Written By: Attorney Nicholas D. Lutz, Marshall, Parker & Weber
Challenged with increasing property taxes and a difficult economic climate, senior Pennsylvanians are often searching for ways to help ease their financial burdens. This article describes two programs that can provide eligible seniors with discounts on property taxes or rent.
The first avenue is Pennsylvania’s “homestead or farmstead exclusion.” This program works for the taxpayer by reducing the assessed value of a home or farm, therefore lowering the amount the taxpayer owes.
Under the homestead exclusion property owners whose homes are their primary place of residence can apply to have their property designated as “homestead property.” After each participating school district determines its yearly real estate tax rate, it then determines the amount of tax relief for each property designated as a homestead within the district. It is important to note that properties used exclusively for rentals, businesses (non-farming), or secondary residences will not qualify for homestead tax relief.
Taxpayers whose domicile is a farm consisting of ten (10) or more contiguous acres may apply for the farmstead exclusion for buildings used for agricultural purposes. The homestead and farmstead exclusions are different avenues for relief, meaning farmers may apply for both because applicable buildings are used for different purposes.
Homeowners wishing to apply for tax relief via the homestead exclusion must do so with their County Assessment Office. Applications for tax relief through this program must be filed with the County Assessment Office by March 1 of the applicable year. Finally, homeowners are only required to apply once every three (3) years for this program and should receive notification on the status of their application within thirty (30) days of receipt by the county office.
A second potential discount for older homeowners and renters is Pennsylvania’s Property Tax/Rent Rebate program.
Homeowners over age sixty-five (65) and widows/widowers age fifty (50) and older who have a household income of less than $35,000 may be eligible for this program. Because this program is need-based, those seniors with the lowest income will be eligible for the largest rebate. More specifically, rebates range on a scale from $250 for those with a household income of $18,001-35,000 per year to $650 for seniors with a household income of $8,000 a year or less.
It is important to note that receiving social security does not make one ineligible for Pennsylvania’s Property Tax/Rent Rebate program. In fact, half of income derived from social security may be excluded for the purpose of determining income for this program.
Seniors with household income of $30,000 or less who live in Scranton, Philadelphia, or Pittsburgh may also be eligible for their rebate to be increased by 50%. Seniors living in the rest of the Commonwealth with household income of $30,000 who pay more than 15% of their income for property taxes may also be eligible to have their rebate increased by an additional 50%.

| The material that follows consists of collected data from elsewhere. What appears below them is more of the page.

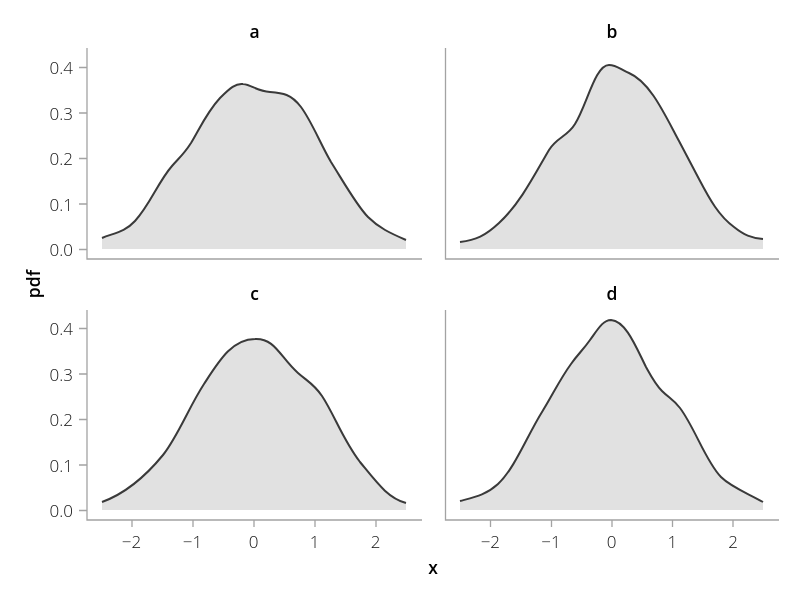
<!DOCTYPE html>
<html lang="en">
<head>
<meta charset="utf-8">
<title>Density panels</title>
<style>
:root {
  --paper: #fff;
  --ink: #000;
  --label: #1c1c1c;
  --axis: #a3a3a3;
  --area: #e1e1e1;
  --curve: #3a3a3a;
}
* { box-sizing: border-box; margin: 0; }
body { width: 800px; height: 600px; overflow: hidden; background: var(--paper); }
.chart {
  width: 800px;
  height: 600px;
  padding-top: 18px;
  display: grid;
  grid-template-columns: 45px 42px 335px 23px 334px;
  grid-template-rows: 30px 211px 21px 30px 210px 32px 32px;
  font: 300 17px/1 "Open Sans", "Noto Sans", sans-serif;
  color: var(--label);
}
.panel-title, .axis-title {
  font: 600 17.5px/1 "Open Sans", "Noto Sans", sans-serif;
  color: var(--ink);
  text-align: center;
}
.panel-title { padding-top: 5px; }
.left { grid-column: 3; }
.right { grid-column: 5; }
.title-top { grid-row: 1; }
.plot-top { grid-row: 2; }
.title-bottom { grid-row: 4; }
.plot-bottom { grid-row: 5; }
.plot { display: block; width: 100%; height: 100%; overflow: visible; }
.axis { fill: none; stroke: var(--axis); stroke-width: 1.3; }
.area { fill: var(--area); }
.curve { fill: none; stroke: var(--curve); stroke-width: 2; stroke-linejoin: round; }
.y-labels {
  grid-column: 2;
  align-self: start;
  padding-right: 14px;
  margin-top: -3px;
  text-align: right;
  line-height: 45.5px;
}
.y-labels.plot-bottom { margin-top: -4px; }
.x-labels {
  grid-row: 6;
  display: grid;
  grid-template-columns: repeat(5, 61px);
  padding: 13px 0 0 14px;
  text-align: center;
}
.x-labels.right { grid-template-columns: repeat(5, 60.7px); padding-left: 15px; }
.y-title {
  grid-column: 1;
  grid-row: 2 / 6;
  place-self: center;
  writing-mode: vertical-rl;
  transform: translateX(11px) rotate(180deg);
}
.x-title { grid-column: 3 / 6; grid-row: 7; padding-top: 7px; }
</style>
</head>
<body>
<main class="chart">
  <div class="axis-title y-title">pdf</div>

  <h2 class="panel-title left title-top">a</h2>
  <div class="y-labels plot-top"><div>0.4</div><div>0.3</div><div>0.2</div><div>0.1</div><div>0.0</div></div>
  <svg class="plot left plot-top" viewBox="87 48 335 211" role="img" aria-label="Density curve a">
    <defs>
      <path id="curve-a" d="M102 238C114 233 125 232 135 221C150 205 158 182 172 166C179 158 184 154 191 143C200 128 207 112 220 98C230 88 236 83 243 84C252 85 257 91 270 92C283 93 291 94 301 107C312 122 320 143 331 162C343 181 357 206 368 217C379 228 390 233 406 240"/>
      <path id="y-ticks" d="M79 67.5H87M79 113H87M79 158.5H87M79 204H87M79 249.5H87"/>
    </defs>
    <path class="area" d="M102 238C114 233 125 232 135 221C150 205 158 182 172 166C179 158 184 154 191 143C200 128 207 112 220 98C230 88 236 83 243 84C252 85 257 91 270 92C283 93 291 94 301 107C312 122 320 143 331 162C343 181 357 206 368 217C379 228 390 233 406 240V249H102Z"/>
    <use class="curve" href="#curve-a"/>
    <path class="axis" d="M87 48V259H422"/>
    <use class="axis" href="#y-ticks"/>
  </svg>

  <h2 class="panel-title right title-top">b</h2>
  <svg class="plot right plot-top" viewBox="445 48 334 211" role="img" aria-label="Density curve b">
    <path class="area" d="M460 242C476 240 485 236 499 223C520 204 536 172 549 150C557 137 567 137 575 124C587 105 595 65 609 65C617 65 621 70 629 73C650 82 664 113 679 141L699 179C710 200 719 216 734 227C744 235 751 238 763 239V249H460Z"/>
    <path class="curve" d="M460 242C476 240 485 236 499 223C520 204 536 172 549 150C557 137 567 137 575 124C587 105 595 65 609 65C617 65 621 70 629 73C650 82 664 113 679 141L699 179C710 200 719 216 734 227C744 235 751 238 763 239"/>
    <path class="axis" d="M445.5 48V259H779"/>
  </svg>

  <h2 class="panel-title left title-bottom">c</h2>
  <div class="y-labels plot-bottom"><div>0.4</div><div>0.3</div><div>0.2</div><div>0.1</div><div>0.0</div></div>
  <svg class="plot left plot-bottom" viewBox="87 310 335 210" role="img" aria-label="Density curve c">
    <path class="area" d="M102 502C124 494 145 477 163 455C178 436 189 407 204 384C219 361 232 339 255 339C275 338 280 357 298 373C307 381 314 384 322 396C334 414 343 440 360 462C378 484 388 498 406 503V510H102Z"/>
    <path class="curve" d="M102 502C124 494 145 477 163 455C178 436 189 407 204 384C219 361 232 339 255 339C275 338 280 357 298 373C307 381 314 384 322 396C334 414 343 440 360 462C378 484 388 498 406 503"/>
    <path class="axis" d="M87 310V520H422M132 520V527M193 520V527M254 520V527M315 520V527M376 520V527"/>
    <use class="axis" href="#y-ticks" y="261"/>
  </svg>

  <h2 class="panel-title right title-bottom">d</h2>
  <svg class="plot right plot-bottom" viewBox="445 310 334 210" role="img" aria-label="Density curve d">
    <path class="area" d="M460 501C475 497 486 495 498 484C515 468 527 436 542 412C552 396 560 379 571 364C578 354 583 350 590 340C598 329 603 320 611 320C626 321 636 347 646 367C651 376 655 384 662 391C669 398 673 399 680 408C695 428 706 462 721 477C731 487 747 493 763 502V510H460Z"/>
    <path class="curve" d="M460 501C475 497 486 495 498 484C515 468 527 436 542 412C552 396 560 379 571 364C578 354 583 350 590 340C598 329 603 320 611 320C626 321 636 347 646 367C651 376 655 384 662 391C669 398 673 399 680 408C695 428 706 462 721 477C731 487 747 493 763 502"/>
    <path class="axis" d="M445.5 310V520H779M490.5 520V527M551.5 520V527M612 520V527M672.5 520V527M733 520V527"/>
  </svg>

  <div class="x-labels left"><span>−2</span><span>−1</span><span>0</span><span>1</span><span>2</span></div>
  <div class="x-labels right"><span>−2</span><span>−1</span><span>0</span><span>1</span><span>2</span></div>
  <div class="axis-title x-title">x</div>
</main>
</body>
</html>
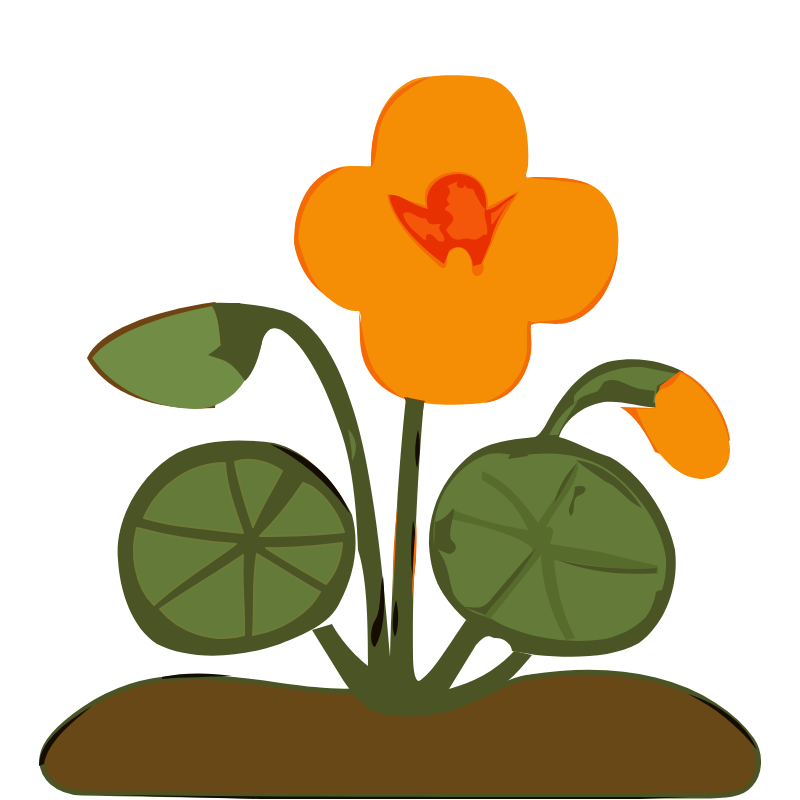
<!DOCTYPE html>
<html lang="en">
<head>
<meta charset="utf-8">
<title>Nasturtium</title>
<style>
:root {
  --paper: #ffffff;
  --stem: #4b5424;
  --leaf: #647a38;
  --leaf-vein: #566b2c;
  --leaf-edge: #6f7a38;
  --bud: #718c45;
  --petal: #f58d05;
  --petal-edge: #f46a05;
  --throat: #e93000;
  --throat-light: #f4560a;
  --soil: #694818;
  --bark: #6e4512;
  --shade: #150d02;
}
html, body { margin: 0; background: var(--paper); overflow: hidden; }
svg { display: block; width: 800px; height: 800px; }
.stem { fill: var(--stem); }
.leaf { fill: var(--leaf); }
.leaf-cell { fill: var(--leaf); stroke: var(--leaf-edge); stroke-width: 2; stroke-linejoin: round; }
.vein { fill: var(--leaf-vein); }
.vein-dark { fill: var(--stem); }
.bud { fill: var(--bud); }
.petal { fill: var(--petal); }
.petal-edge { fill: var(--petal-edge); }
.throat { fill: var(--throat); }
.throat-light { fill: var(--throat-light); }
.soil { fill: var(--soil); stroke: var(--stem); stroke-width: 5; }
.bark { fill: var(--bark); }
.shade { fill: var(--shade); }
</style>
</head>
<body>
<svg viewBox="0 0 800 800" role="img" aria-label="Nasturtium plant with an orange flower, two buds and two round leaves growing from soil">

  <g id="soil">
    <path class="soil" d="M42 757C44 741 62 724 84 709C112 690 145 679 180 678C240 674 300 693 352 691L372 708C390 716 425 716 450 708C480 699 505 680 530 677C570 671 615 670 655 680C700 691 735 715 752 740C762 755 760 774 750 785C742 795 725 796 700 796H300C230 796 140 794 82 793C58 792 40 778 42 757Z"/>
    <path class="shade" d="M39 766C39 745 60 725 92 706C70 724 48 742 44 764Z"/>
    <path class="shade" d="M688 694C720 704 748 726 757 750C738 726 716 708 688 694Z"/>
    <path class="shade" d="M162 677C185 672 212 673 232 676C210 677 185 677 162 679Z"/>
    <path class="shade" d="M105 795C300 797 520 797 690 797L640 799H260Z"/>
  </g>

  <g id="stems">
    <path class="stem" d="M212 303C240 302 270 306 290 313C322 328 342 372 354 412C372 470 382 560 390 657C392 580 398 470 406 398L424 400C417 480 412 590 413 655C413 669 415 681 419 681C432 674 450 643 466 620L494 638C486 633 481 640 476 645L449 689C475 682 498 669 514 651L532 655C521 668 512 679 503 684C478 700 455 712 430 714C405 717 378 716 366 706C356 698 350 690 343 680L312 630L332 624C336 632 350 652 368 666C368 610 366 575 358 550C356 500 352 460 338 423C325 385 306 346 283 331C273 325 266 329 262 342C258 360 250 375 243 382L210 355Z"/>
    <path class="shade" d="M383 576C386 605 384 632 375 647C370 645 370 631 374 622C382 612 379 590 383 576Z"/>
    <path class="shade" d="M396 600C399 610 399 628 395 637C391 629 393 611 396 600Z"/>
    <path class="shade" d="M413 520C418 540 416 565 413 580C410 562 411 540 413 520Z"/>
    <path class="shade" d="M418 430C421 441 420 457 417 468C414 456 415 441 418 430Z"/>
    <path class="leaf" d="M348 429C356 436 359 450 352 461C352 450 350 440 348 429Z"/>
    <path class="petal-edge" d="M416 520C418 545 415 570 412 600C412 574 414 548 416 520ZM398 500C396 530 395 560 393 594C392 560 395 527 398 500Z"/>
  </g>

  <g id="closed-bud">
    <path class="bark" d="M87 358C98 332 150 311 215 302L225 312L215 408C150 412 104 390 87 358Z"/>
    <path class="bud" d="M92 358C110 335 155 317 212 306C220 318 219 336 221 345L210 355C224 353 236 368 245 380C234 398 215 409 195 409C150 408 112 387 92 358Z"/>
    <path class="stem" d="M211 303L240 303L262 342C258 362 252 374 245 381C238 370 230 361 217 358L208 355L221 346C220 330 219 315 211 303Z"/>
  </g>

  <g id="left-leaf">
    <path class="stem" d="M118 560C114 520 140 474 177 453C207 438 244 439 274 443C308 451 337 484 352 515C360 545 354 575 340 602C330 624 305 634 280 644C240 658 190 661 157 644C132 628 120 592 118 560Z"/>
    <path class="leaf-cell" d="M144 518C157 486 190 463 225 463C226 485 234 507 243 533C210 529 175 527 144 518Z"/>
    <path class="leaf-cell" d="M235 462C249 457 268 461 282 471C274 487 262 505 253 527C246 505 239 486 235 462Z"/>
    <path class="leaf-cell" d="M303 483C320 488 337 510 344 532C318 535 290 536 260 536C276 520 290 503 303 483Z"/>
    <path class="leaf-cell" d="M342 543C341 560 335 574 326 584C307 573 287 562 266 548C292 549 318 546 342 543Z"/>
    <path class="leaf-cell" d="M320 592C309 613 282 630 253 635C255 609 252 582 257 554C279 567 300 581 320 592Z"/>
    <path class="leaf-cell" d="M244 635C214 644 179 632 160 609C187 590 216 574 243 555C241 583 245 608 244 635Z"/>
    <path class="leaf-cell" d="M154 605C135 587 130 553 137 528C170 537 205 542 236 544C211 563 181 580 154 605Z"/>
    <path class="shade" d="M270 444C308 452 338 482 350 514C328 482 301 460 270 444Z"/>
  </g>

  <g id="right-leaf">
    <path class="stem" d="M429 545C428 510 444 475 473 453C492 441 515 439 535 437C542 434 547 422 554 410C569 386 588 366 612 361C640 356 664 362 684 372L660 408C640 407 620 400 604 402C580 406 564 422 559 437C575 441 590 451 610 457C640 473 667 512 675 550C679 584 667 622 639 643C610 659 570 658 536 655L512 651C511 643 503 637 494 638C475 630 456 613 444 595C434 580 430 563 429 545Z"/>
    <path class="leaf" d="M434 545C430 505 451 470 483 456C497 450 512 456 520 456C555 450 590 455 615 475C645 500 662 530 666 558C668 600 645 630 605 639C565 645 520 637 490 618C478 614 464 611 454 595C448 580 450 563 434 545Z"/>
    <path class="vein" d="M482 471C505 480 522 500 538 523L578 464C579 484 555 508 546 527C557 525 552 537 550 544L600 552L658 566V574C620 571 585 563 554 560C556 588 563 615 575 638L566 640C551 614 542 584 541 555L490 619L484 616L533 550C530 542 500 529 451 519V509C480 521 507 527 528 530C520 511 507 493 482 480Z"/>
    <path class="vein-dark" d="M578 462C570 477 563 490 554 504C558 487 566 474 578 462ZM576 460C600 463 624 480 642 508C626 501 617 485 606 482C597 475 586 469 576 460ZM536 548C525 568 508 588 492 606L485 615L464 607C475 607 483 611 492 598C508 580 522 562 536 548ZM558 560C590 567 625 571 657 568L656 573C620 576 585 571 558 560Z"/>
    <path class="vein-dark" d="M435 522C444 520 449 513 454 508C454 520 448 529 451 540C459 545 456 553 449 554L434 548ZM512 451C520 456 525 448 528 456L508 459ZM575 487C588 483 588 492 580 495C570 498 577 509 571 516C565 509 574 503 575 487ZM656 592C666 585 666 600 658 608C651 620 645 625 634 632C646 620 654 606 656 592Z"/>
    <path class="leaf" d="M574 396C590 376 615 366 642 367L678 374L657 386L655 403C632 401 618 390 602 389C592 395 583 393 574 404Z"/>
    <path class="vein-dark" d="M604 382C618 376 625 386 640 389L655 391L652 406C636 405 616 395 598 391Z"/>
    <path class="leaf" d="M549 435C558 417 567 408 578 401C568 416 561 428 558 435Z"/>
  </g>

  <g id="opening-bud">
    <path class="petal-edge" d="M620 407L655 408L660 386L680 371C704 379 728 415 730 440L702 470L655 452C647 435 636 416 620 407Z"/>
    <path class="petal" d="M636 409L656 408C654 399 654 393 662 389C674 386 676 379 681 373C706 385 729 421 730 450C730 470 716 479 700 479C668 476 649 441 636 409Z"/>
  </g>

  <g id="flower">
    <path class="petal" d="M372 166C370 130 381 95 412 80C430 74 471 74 492 79C523 91 530 132 528 166C527 174 523 178 530 178C555 177 580 177 596 188C615 202 620 225 618 248C616 283 594 315 568 322C554 325 540 321 532 321C526 321 532 334 531 346C531 374 513 395 488 402C465 406 432 406 410 400C383 391 364 369 361 343C359 334 363 315 359 311C346 312 331 303 317 287C301 271 294 246 295 226C298 198 318 172 341 167C351 165 362 167 372 166Z"/>
    <path class="petal-edge" d="M371 168C370 125 383 88 430 77C404 90 382 106 378 137C376 149 377 160 371 168ZM294 243C294 205 310 171 345 167C318 180 301 202 298 239C304 260 310 280 325 295C308 283 297 263 294 243ZM359 311C363 336 367 361 377 374C387 388 400 397 411 401C379 392 361 370 360 340ZM528 321C545 322 568 321 581 311C600 295 613 276 618 250C615 286 595 317 566 323C550 326 541 320 531 325C530 335 534 350 528 364C522 385 506 401 483 403C506 395 520 379 525 361C529 348 525 333 528 321ZM525 177C550 177 575 177 590 185C572 181 548 180 525 177Z"/>
    <path class="petal-edge" d="M387 194L426 206C420 185 438 171 460 172C480 174 489 190 488 207L519 191C510 207 499 222 494 238L483 263C485 270 482 277 476 276C469 273 474 264 470 258C466 244 449 244 447 259C447 269 444 270 439 266C417 246 392 222 387 194Z"/>
    <path class="throat" d="M389 195C400 193 412 206 428 209C422 188 441 173 460 174C479 176 488 190 486 210C496 209 505 198 516 194C503 208 495 224 490 243L481 264L473 266C471 249 459 242 449 251L444 264C423 249 394 222 389 195Z"/>
    <path class="throat-light" d="M458 181C453 187 464 192 465 184C467 193 474 184 475 194C480 201 482 208 485 208C483 219 489 225 487 235C481 232 481 242 470 239C462 237 459 243 451 237L446 230C450 223 456 222 452 215C447 209 440 211 450 204C441 197 456 195 447 186Z"/>
    <path class="throat-light" d="M403 214C410 208 417 220 426 218C429 226 432 224 441 224C435 230 447 235 444 241C435 244 438 235 428 234C423 237 430 242 423 239C417 233 405 225 403 214Z"/>
    <path class="throat-light" d="M491 213C499 211 504 202 512 198L495 221C489 230 492 220 491 213Z"/>
    <path class="bark" d="M404 397L425 401L423 405L407 404Z"/>
    <path class="stem" d="M407 397L424 404L421 424H405Z"/>
  </g>
</svg>
</body>
</html>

Renters may also qualify for this program if they meet the same age provisions outlined above and have a household income of $15,000 or less. Depending on the household income, renters may receive $500-$650 in rebate.
Seniors who wish to apply for the Property Tax/Rent Rebate program can find the necessary materials on the web at www.revenue.state.pa.us or can contact their Pennsylvania Department of Revenue District Office. In addition, seniors can find information on the program at local areas on aging, senior centers, or their state legislator’s office.
The deadline to apply for a rebate on property taxes or rent paid in 2012 is June 30, 2013.